(Document images with source code)

+ + +

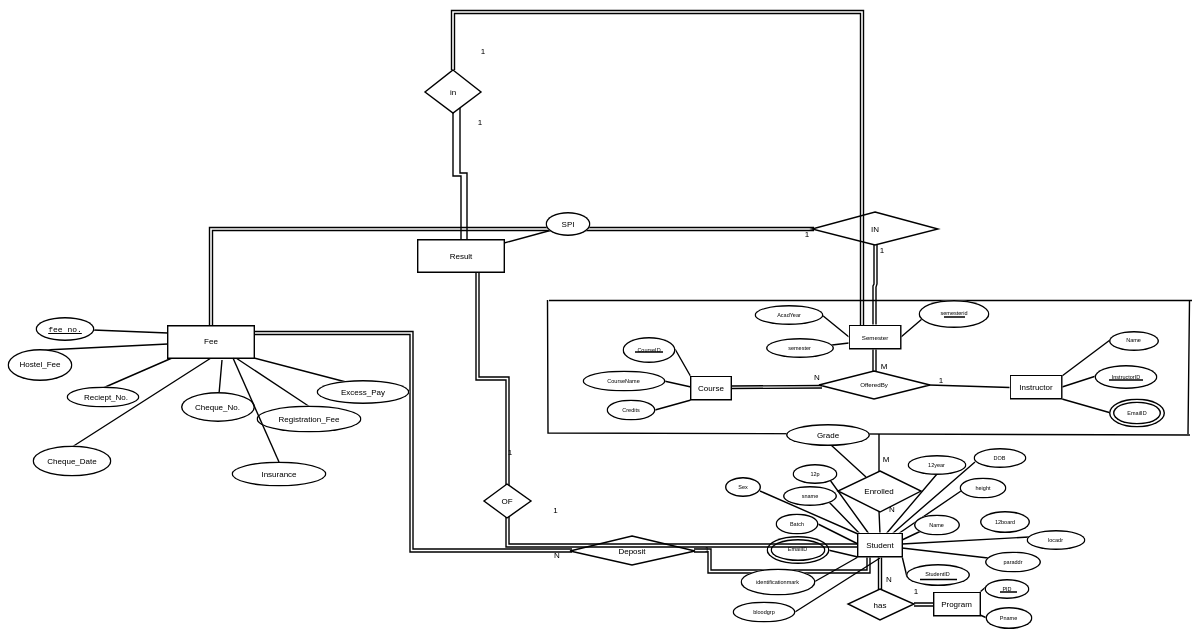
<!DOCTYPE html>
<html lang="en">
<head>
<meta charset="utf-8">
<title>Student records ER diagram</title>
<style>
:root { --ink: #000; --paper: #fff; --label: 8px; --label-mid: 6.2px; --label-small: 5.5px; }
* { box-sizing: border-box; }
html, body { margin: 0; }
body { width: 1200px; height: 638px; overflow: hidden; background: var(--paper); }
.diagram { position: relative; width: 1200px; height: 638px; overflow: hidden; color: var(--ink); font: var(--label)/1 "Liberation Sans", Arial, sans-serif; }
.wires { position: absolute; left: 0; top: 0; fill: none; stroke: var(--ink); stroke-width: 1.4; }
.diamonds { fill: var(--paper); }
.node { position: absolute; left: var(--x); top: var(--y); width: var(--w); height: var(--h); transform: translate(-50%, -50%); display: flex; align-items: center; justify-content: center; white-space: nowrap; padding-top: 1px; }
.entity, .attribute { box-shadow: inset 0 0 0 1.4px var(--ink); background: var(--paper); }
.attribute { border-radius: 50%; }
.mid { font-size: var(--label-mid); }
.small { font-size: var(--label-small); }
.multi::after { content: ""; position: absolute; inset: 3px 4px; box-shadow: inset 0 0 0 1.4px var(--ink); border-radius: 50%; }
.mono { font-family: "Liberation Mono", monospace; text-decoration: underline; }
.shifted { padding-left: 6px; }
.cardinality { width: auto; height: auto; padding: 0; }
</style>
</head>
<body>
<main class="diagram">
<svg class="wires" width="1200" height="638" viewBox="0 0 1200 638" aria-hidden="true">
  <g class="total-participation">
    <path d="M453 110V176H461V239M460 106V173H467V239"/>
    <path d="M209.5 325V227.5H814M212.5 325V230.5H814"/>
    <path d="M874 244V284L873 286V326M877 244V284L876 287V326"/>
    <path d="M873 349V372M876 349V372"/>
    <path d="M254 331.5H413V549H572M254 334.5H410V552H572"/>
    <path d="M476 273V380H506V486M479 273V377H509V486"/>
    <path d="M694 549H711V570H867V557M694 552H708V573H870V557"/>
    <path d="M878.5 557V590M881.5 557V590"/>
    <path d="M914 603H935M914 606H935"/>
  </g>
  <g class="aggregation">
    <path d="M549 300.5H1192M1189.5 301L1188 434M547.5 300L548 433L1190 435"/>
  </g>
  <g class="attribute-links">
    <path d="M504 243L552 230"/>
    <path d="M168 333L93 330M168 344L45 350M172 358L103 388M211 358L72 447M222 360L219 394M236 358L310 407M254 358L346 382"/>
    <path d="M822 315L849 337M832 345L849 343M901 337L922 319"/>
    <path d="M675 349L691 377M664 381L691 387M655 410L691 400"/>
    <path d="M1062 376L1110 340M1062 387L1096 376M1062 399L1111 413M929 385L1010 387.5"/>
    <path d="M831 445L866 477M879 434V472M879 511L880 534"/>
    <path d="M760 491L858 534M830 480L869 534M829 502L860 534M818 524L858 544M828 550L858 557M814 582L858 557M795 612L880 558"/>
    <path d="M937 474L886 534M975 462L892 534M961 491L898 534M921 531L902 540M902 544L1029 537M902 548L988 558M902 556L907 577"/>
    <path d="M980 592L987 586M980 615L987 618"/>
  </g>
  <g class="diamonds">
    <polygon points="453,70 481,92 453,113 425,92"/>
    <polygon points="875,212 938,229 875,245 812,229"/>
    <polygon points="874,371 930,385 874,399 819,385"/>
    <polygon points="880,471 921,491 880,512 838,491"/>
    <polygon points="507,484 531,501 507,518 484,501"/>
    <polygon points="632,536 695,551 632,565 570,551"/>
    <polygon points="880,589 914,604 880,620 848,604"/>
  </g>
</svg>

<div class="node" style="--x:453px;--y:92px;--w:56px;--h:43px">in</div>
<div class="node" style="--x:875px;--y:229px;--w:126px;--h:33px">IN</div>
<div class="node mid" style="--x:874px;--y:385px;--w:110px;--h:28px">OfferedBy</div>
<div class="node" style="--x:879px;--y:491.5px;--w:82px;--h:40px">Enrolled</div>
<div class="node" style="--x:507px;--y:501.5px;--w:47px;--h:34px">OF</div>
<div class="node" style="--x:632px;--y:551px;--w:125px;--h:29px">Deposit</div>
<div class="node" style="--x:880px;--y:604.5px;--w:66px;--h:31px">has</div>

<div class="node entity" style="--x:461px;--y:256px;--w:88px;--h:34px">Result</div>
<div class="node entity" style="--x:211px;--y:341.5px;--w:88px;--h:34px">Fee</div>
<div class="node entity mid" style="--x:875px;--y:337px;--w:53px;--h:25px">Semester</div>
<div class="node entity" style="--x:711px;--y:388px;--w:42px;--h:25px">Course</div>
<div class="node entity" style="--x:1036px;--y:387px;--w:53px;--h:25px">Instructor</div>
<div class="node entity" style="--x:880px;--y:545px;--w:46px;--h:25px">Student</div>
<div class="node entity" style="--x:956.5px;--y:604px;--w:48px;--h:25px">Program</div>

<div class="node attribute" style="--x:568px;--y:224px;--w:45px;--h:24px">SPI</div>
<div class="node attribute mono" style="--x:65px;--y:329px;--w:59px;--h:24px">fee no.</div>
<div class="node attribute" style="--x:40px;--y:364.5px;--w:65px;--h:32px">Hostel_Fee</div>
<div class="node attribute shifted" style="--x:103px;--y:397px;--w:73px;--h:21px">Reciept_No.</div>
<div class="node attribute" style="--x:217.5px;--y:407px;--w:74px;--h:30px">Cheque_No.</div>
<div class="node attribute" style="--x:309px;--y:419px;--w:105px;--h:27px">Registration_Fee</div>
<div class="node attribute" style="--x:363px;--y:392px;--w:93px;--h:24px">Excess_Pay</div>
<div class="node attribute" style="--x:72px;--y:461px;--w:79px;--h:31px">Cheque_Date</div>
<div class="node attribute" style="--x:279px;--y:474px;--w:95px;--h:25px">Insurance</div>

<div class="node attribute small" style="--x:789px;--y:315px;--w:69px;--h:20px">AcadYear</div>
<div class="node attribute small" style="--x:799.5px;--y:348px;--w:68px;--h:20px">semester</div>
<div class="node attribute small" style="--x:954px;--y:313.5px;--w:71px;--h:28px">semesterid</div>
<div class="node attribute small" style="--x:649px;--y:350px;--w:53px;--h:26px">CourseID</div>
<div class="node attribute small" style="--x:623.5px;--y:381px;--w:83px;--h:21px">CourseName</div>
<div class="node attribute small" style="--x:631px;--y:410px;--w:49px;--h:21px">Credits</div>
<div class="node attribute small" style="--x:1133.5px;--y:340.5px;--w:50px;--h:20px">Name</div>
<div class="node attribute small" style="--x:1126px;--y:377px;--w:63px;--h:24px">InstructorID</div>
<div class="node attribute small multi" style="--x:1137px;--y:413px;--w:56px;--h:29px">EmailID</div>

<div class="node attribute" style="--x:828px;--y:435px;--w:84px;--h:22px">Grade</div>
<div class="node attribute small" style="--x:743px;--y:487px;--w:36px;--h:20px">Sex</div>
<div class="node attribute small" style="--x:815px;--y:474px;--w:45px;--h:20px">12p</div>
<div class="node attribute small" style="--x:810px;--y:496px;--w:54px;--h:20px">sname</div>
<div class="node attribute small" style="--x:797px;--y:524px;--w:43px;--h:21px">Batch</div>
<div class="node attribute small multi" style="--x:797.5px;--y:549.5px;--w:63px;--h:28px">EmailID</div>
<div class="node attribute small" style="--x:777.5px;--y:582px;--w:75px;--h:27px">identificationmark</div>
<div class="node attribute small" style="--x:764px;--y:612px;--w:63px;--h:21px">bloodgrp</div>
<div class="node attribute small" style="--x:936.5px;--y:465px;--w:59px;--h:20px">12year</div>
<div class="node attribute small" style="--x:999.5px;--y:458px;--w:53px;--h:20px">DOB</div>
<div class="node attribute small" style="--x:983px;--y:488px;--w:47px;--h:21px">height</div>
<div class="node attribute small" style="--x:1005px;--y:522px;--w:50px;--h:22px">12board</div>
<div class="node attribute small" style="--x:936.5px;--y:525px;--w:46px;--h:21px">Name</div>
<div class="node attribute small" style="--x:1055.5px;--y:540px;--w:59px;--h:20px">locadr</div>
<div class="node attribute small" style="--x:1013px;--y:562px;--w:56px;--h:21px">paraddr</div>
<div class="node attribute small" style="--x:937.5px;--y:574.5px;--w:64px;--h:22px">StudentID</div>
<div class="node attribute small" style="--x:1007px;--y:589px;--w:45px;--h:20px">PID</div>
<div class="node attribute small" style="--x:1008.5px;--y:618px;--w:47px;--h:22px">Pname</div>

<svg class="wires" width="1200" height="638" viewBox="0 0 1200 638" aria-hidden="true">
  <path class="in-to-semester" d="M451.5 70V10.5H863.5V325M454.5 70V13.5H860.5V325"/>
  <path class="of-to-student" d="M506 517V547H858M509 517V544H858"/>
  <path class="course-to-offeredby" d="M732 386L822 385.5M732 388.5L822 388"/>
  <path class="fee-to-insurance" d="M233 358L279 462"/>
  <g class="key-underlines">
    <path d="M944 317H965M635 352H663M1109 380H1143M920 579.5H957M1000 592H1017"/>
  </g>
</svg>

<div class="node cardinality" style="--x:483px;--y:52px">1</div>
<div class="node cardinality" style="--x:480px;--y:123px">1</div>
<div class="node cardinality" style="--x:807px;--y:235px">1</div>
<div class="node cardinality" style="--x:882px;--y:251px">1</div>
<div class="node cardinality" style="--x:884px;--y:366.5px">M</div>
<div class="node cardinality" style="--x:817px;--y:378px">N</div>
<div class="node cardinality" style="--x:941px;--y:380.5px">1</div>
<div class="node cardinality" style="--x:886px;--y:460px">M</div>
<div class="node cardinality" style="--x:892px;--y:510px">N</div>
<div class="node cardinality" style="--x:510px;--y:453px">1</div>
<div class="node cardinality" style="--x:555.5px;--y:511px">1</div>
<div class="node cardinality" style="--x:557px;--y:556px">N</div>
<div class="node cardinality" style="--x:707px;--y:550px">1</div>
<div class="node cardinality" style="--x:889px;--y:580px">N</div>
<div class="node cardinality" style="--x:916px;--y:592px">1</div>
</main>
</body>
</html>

+ + +

### PROBLEM
Please go through the data above and copy every line that has the word "overflow".

### WRITTEN REPLY
body { width: 1200px; height: 638px; overflow: hidden; background: var(--paper); }
.diagram { position: relative; width: 1200px; height: 638px; overflow: hidden; color: var(--ink); font: var(--label)/1 "Liberation Sans", Arial, sans-serif; }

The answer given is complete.